Some of the most meaningful gifts include handwritten notes and the gift of time with parents

Kelly Wallace | 12/19/2013, 6 a.m.
Every year I tell myself the same thing: Next year will be different.
Carmen Jones-Weaks said her 10-year-old daughter has plenty of things from skateboards to video games to Barbies but says her favorite possession of all is her laptop. That led Jones-Weaks to come up with the idea of the gift of classes to Black Girls Code, an organization designed to expose young and preteen girls of color to technology and computer programming. CNN

— Every year I tell myself the same thing: Next year will be different.

After buying gifts for my girls for each of the eight nights of Hanukkah plus Hanukkah and Christmas presents respectively for my nieces and nephews on each side of the family, I find myself wondering whether any of them really needed another toy or more sports equipment or even a gift card.

I always end up wishing I gave them a gift that they would really remember, something that showed them how to give back, something that sent them a message.
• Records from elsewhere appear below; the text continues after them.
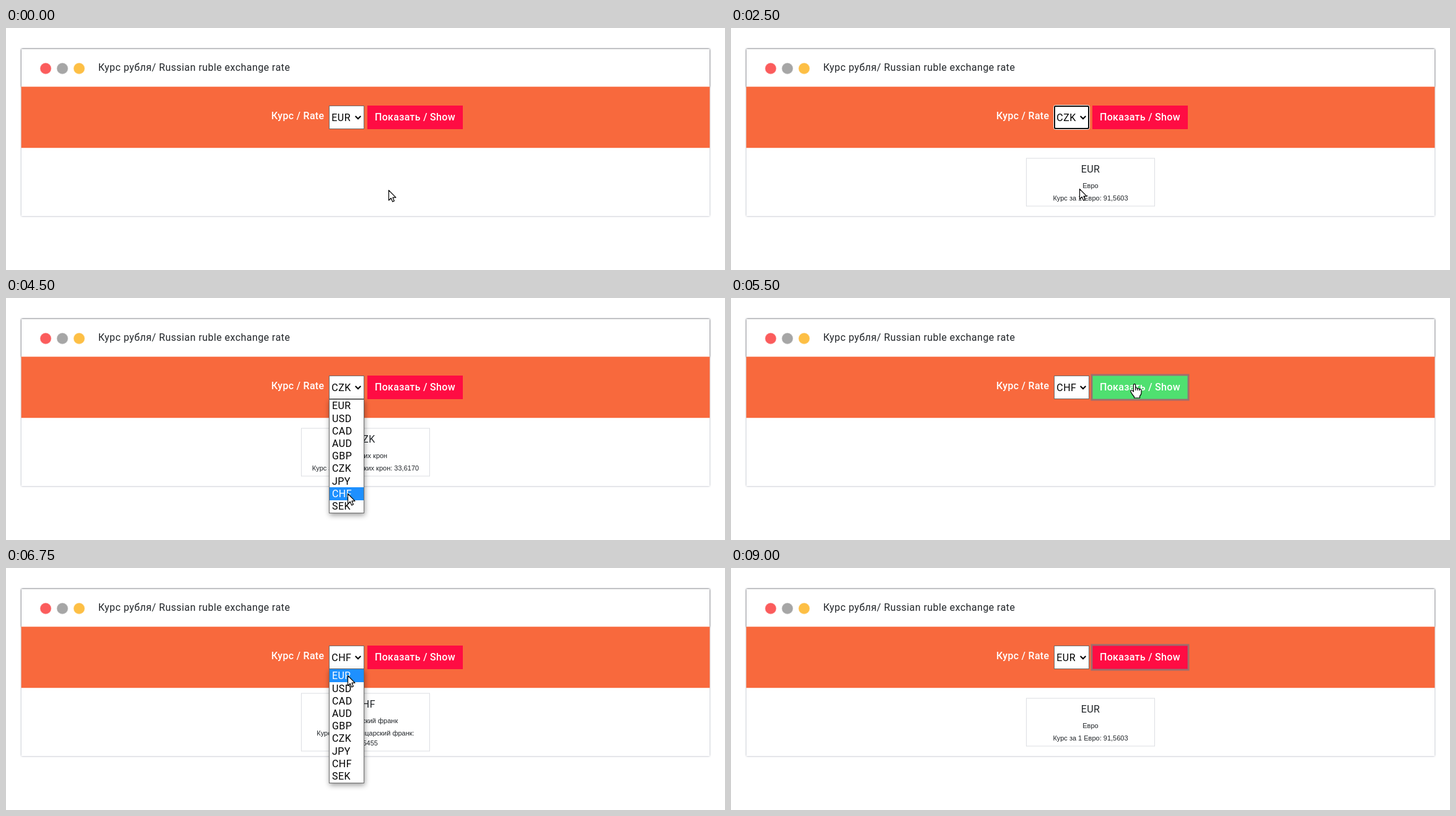
Recreate the animation shown at these times as an HTML page. Size 1160 px wide and 390 px high, loop 9750 ms.

```html
<!DOCTYPE html>
<html lang="ru">
<head>
<meta charset="utf-8">
<title>Курс рубля</title>
<style>
  html, body { margin: 0; width: 100%; height: 100%; overflow: hidden; background: #fff; }
  svg { display: block; width: 1160px; height: 390px; }
  text { font: 16px Roboto, Inter, sans-serif; letter-spacing: .43px; white-space: pre; }
  .light { fill: #fff; font-weight: 500; letter-spacing: .3px; }
  .dark { fill: #212529; }
  .small { font: 11px "Liberation Sans", Arial, sans-serif; letter-spacing: 0; }
  .pane { fill: #fff; filter: drop-shadow(0 0 1.5px rgba(60, 70, 100, .5)); }
  .bar { fill: #fff; filter: drop-shadow(0 0 1.5px rgba(0, 0, 0, .6)); }
  #menu > rect:first-child { filter: drop-shadow(1px 3px 4px rgba(0, 0, 0, .4)); }
  #card { text-anchor: middle; }
</style>
</head>
<body>
<svg viewBox="0 0 1160 390">
  <rect class="pane" x="25" y="34" width="1110" height="269"/>
  <rect class="bar" x="25" y="34" width="1110" height="61"/>
  <g id="lights"></g>
  <text class="dark" x="148.7" y="69">Курс рубля/ Russian ruble exchange rate</text>
  <rect x="24.6" y="94.6" width="1110.8" height="98.6" fill="#f8693d"/>
  <text class="light" x="428" y="147">Курс / Rate</text>

  <rect id="button" x="583" y="125" width="154" height="38"/>
  <rect id="outline" x="582" y="124" width="156" height="40" fill="none" stroke="#8a7078" stroke-opacity=".8" stroke-width="3"/>
  <text class="light" x="595" y="149">Показать / Show</text>

  <g id="card"></g>

  <rect x="521.5" y="125.5" width="56" height="37" fill="#fff" stroke="#6b6b6b"/>
  <g id="ring" fill="none">
    <rect x="520.5" y="124.5" width="58" height="39" rx="3" stroke="#fff"/>
    <rect x="522" y="126" width="55" height="36" rx="2" stroke="#101010" stroke-width="2"/>
  </g>
  <text id="value" x="525.3" y="149.5"></text>
  <path d="M563.7 142l4.3 4.3 4.3-4.3" fill="none" stroke="#000" stroke-width="2"/>

  <g id="menu">
    <rect x="521.5" y="163.5" width="56" height="183" fill="#fff" stroke="#6b6b6b"/>
    <rect id="mark" x="522" width="55" height="21" fill="#1e90ff"/>
  </g>

  <g id="cursor" stroke="#000" fill="#fff" stroke-width="1.2" stroke-linejoin="round">
    <path id="arrow" d="M.5.5V16.7L4.2 13.2 6.7 18.9 9.4 17.7 7 12.2H12Z"/>
    <g id="hand">
      <path d="M-1.6 1.2Q-1.6-.4 0-.4T1.6 1.2V6.2Q4 5 4.7 7 7 6 7.8 8 11 7.2 11 10V14Q11 17 8.5 19V22H-.5V20Q-2.6 18-4.6 14.6L-6 12Q-6.8 10.3-5.2 9.8-3.6 9.4-1.6 12Z"/>
      <path d="M1.6 6.5V10M4.7 7V10M7.8 8V10.5" fill="none"/>
    </g>
  </g>
</svg>

<script>
const LOOP = 9750, STEP = 250, FADE = 1000;
const ROW = 20.22, TOP = 163.5;
const BUTTON = { x: 651, y: 139 }, SELECT = { x: 551, y: 149 };
const REST = { x: 617, y: 261 }, EXIT = { x: 690, y: 330 };

const codes = ["EUR", "USD", "CAD", "AUD", "GBP", "CZK", "JPY", "CHF", "SEK"];
const cards = {
  EUR: ["Евро", "Курс за 1 Евро: 91,5603"],
  CZK: ["Чешских крон", "Курс за 10 Чешских крон: 33,6170"],
  CHF: ["Швейцарский франк", "Курс за 1 Швейцарский франк:", "84,5455"]
};

// The menu opens, a value is picked, and the button is clicked soon after.
const round = (code, open, pick) => ({ code, open, pick, click: pick + 2 * STEP });
const first = round("EUR", 0, 0);
const picks = [round("CZK", 1500, 2500), round("CHF", 4000, 5000), round("EUR", 6250, 7500)];
const rounds = [first, ...picks];

const $ = id => document.getElementById(id);
const show = (id, on) => { $(id).style.display = on ? "" : "none"; };
const last = (list, test) => list.filter(test).pop();

function add(parent, tag, attrs, content = "") {
  const el = document.createElementNS("http://www.w3.org/2000/svg", tag);
  for (const key in attrs) el.setAttribute(key, attrs[key]);
  el.textContent = content;
  parent.append(el);
  return el;
}

// The pointer's stops follow from the rounds.
const stops = [];
function stay(point, from, to) {
  stops.push({ ...point, t: from }, { ...point, t: to });
}
stay(REST, 0, 0);
stay(BUTTON, first.click, first.click + STEP);
for (const { code, open, pick, click } of picks) {
  const option = { x: SELECT.x, y: TOP + (codes.indexOf(code) + .48) * ROW };
  stay(SELECT, open - STEP, open);
  stay(option, open + 2 * STEP, pick - STEP);
  stay(BUTTON, click, click + STEP);
}
const leave = picks[2].click + 3 * STEP;
stay(EXIT, leave, LOOP);

function pointer(t) {
  const i = stops.findIndex(s => s.t > t);
  const a = stops[i - 1], b = stops[i];
  const p = ((t - a.t) / (b.t - a.t)) ** 2;
  return { x: a.x + (b.x - a.x) * p, y: a.y + (b.y - a.y) * p };
}

["#fb5c5c", "#a6a6a6", "#fdbf45"].forEach((fill, i) =>
  add($("lights"), "circle", { cx: 64 + 27 * i, cy: 65.3, r: 8.5, fill, stroke: fill, "stroke-opacity": .5, "stroke-width": 1.5 }));

const options = codes.map((code, i) =>
  add($("menu"), "text", { x: 526, y: TOP + 15.8 + i * ROW }, code));

const views = {};
for (const code in cards) {
  const lines = cards[code];
  const height = 45 + 16 * lines.length;
  const y = 248 - height / 2;
  const g = views[code] = add($("card"), "g", {});
  add(g, "rect", { x: 476.5, y: y + .5, width: 207, height, fill: "#fff", stroke: "#dcdee2" });
  add(g, "text", { x: 580, y: y + 23, class: "dark" }, code);
  lines.forEach((line, i) =>
    add(g, "text", { x: 580, y: y + (i ? 52 + 16 * i : 48), class: "dark small" }, line));
}

function draw(t) {
  const { x, y } = pointer(t);
  const picked = last(rounds, r => r.pick <= t);
  const clicked = last(rounds, r => r.click <= t);
  const open = picks.some(r => r.open <= t && t < r.pick);
  const hover = x >= 583 && x < 737 && y >= 125 && y < 163;

  $("button").setAttribute("fill", hover ? "#4fe070" : "#ff0c43");
  show("outline", clicked === picked && !open);
  show("ring", picked !== first && t < picked.click);
  $("value").textContent = picked.code;

  for (const code in views) {
    const on = clicked && clicked.code === code;
    views[code].style.opacity = on ? Math.min(1, (t - clicked.click) / FADE) ** 2 : 0;
  }

  show("menu", open);
  const row = y < TOP ? codes.indexOf(picked.code) : Math.min(8, Math.floor((y - TOP) / ROW));
  $("mark").setAttribute("y", Math.floor(TOP + row * ROW));
  options.forEach((el, i) => el.setAttribute("fill", i === row ? "#fff" : "#000"));

  show("cursor", t <= leave);
  show("arrow", !hover);
  show("hand", hover);
  $("cursor").setAttribute("transform", `translate(${Math.round(x)} ${Math.round(y)})`);
}

const start = performance.now();
function tick() {
  const t = (performance.now() - start) % LOOP;
  draw(Math.floor(t / STEP) * STEP);
  requestAnimationFrame(tick);
}
tick();
</script>
</body>
</html>
```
Thankfully, this year, I'm at least thinking about the concept before the holiday season is completely over and taking some action.

While reporting for a story a few months ago on what we can do to end our kids' cell phone addition, I learned about "Be Present" boxes -- small, wooden, carefully crafted boxes made by a woodworker in Austin, Texas, with simple directions about how to pack away your smartphone and be more in the moment with your family.

I bought three and gave them to my mother-in-law and sisters-in-law, and now I'm buying some for other members of my family. Shhh, don't tell them!

At the same time, I'm incredibly inspired by other unusual ideas that moms around the country, many of whom I know personally or professionally, shared in response to this question: What can parents do when they want to give more this holiday season?

Giving back

Beth Engelman, co-founder of the site Mommy on a Shoestring, decided to do something different this year with her 7-year-old son, Jackson.

They adopted a classroom in downtown Chicago along with other families and were responsible for buying gifts for one boy and one girl, both second-graders like Jackson.

"Buying gifts for these kids who asked for shoes, clothes and an Easy Bake Oven meant more to me and Jackson than anything we could buy for ourselves," said Engelman, who's a single mom.

"Jackson loved picking out the clothes and toys for the kids, and he felt so happy knowing we were making someone else's holiday special."

When Cathy Futrowsky's girls, now 11 and 13, were younger, she asked them to pick out eight (or more) of their things to give away during Hanukkah -- "nice things that were still in good shape but which they had outgrown or in which they lost interest."

"We were trying to teach them about sharing with others, charity and the more mundane idea of cleaning out what you don't need anymore, and learning what to do without versus keeping things with sentimental value," said the Silver Spring, Maryland, mom.

Giving time

Giving to others, moms say, is a wonderful gift to give kids; so is giving them the gift of time with mom and dad.

Tish Howard, a newly retired elementary school principal, wanted to find a way to reciprocate for all the kindness and gifts she received during the holidays from her students.

Four years ago, she came up with the idea to make three "gift" cards for each classroom -- each classroom would be entitled to 45 minutes of her time, which could be spent reading to them, sitting with them during lunch or talking a walk off campus.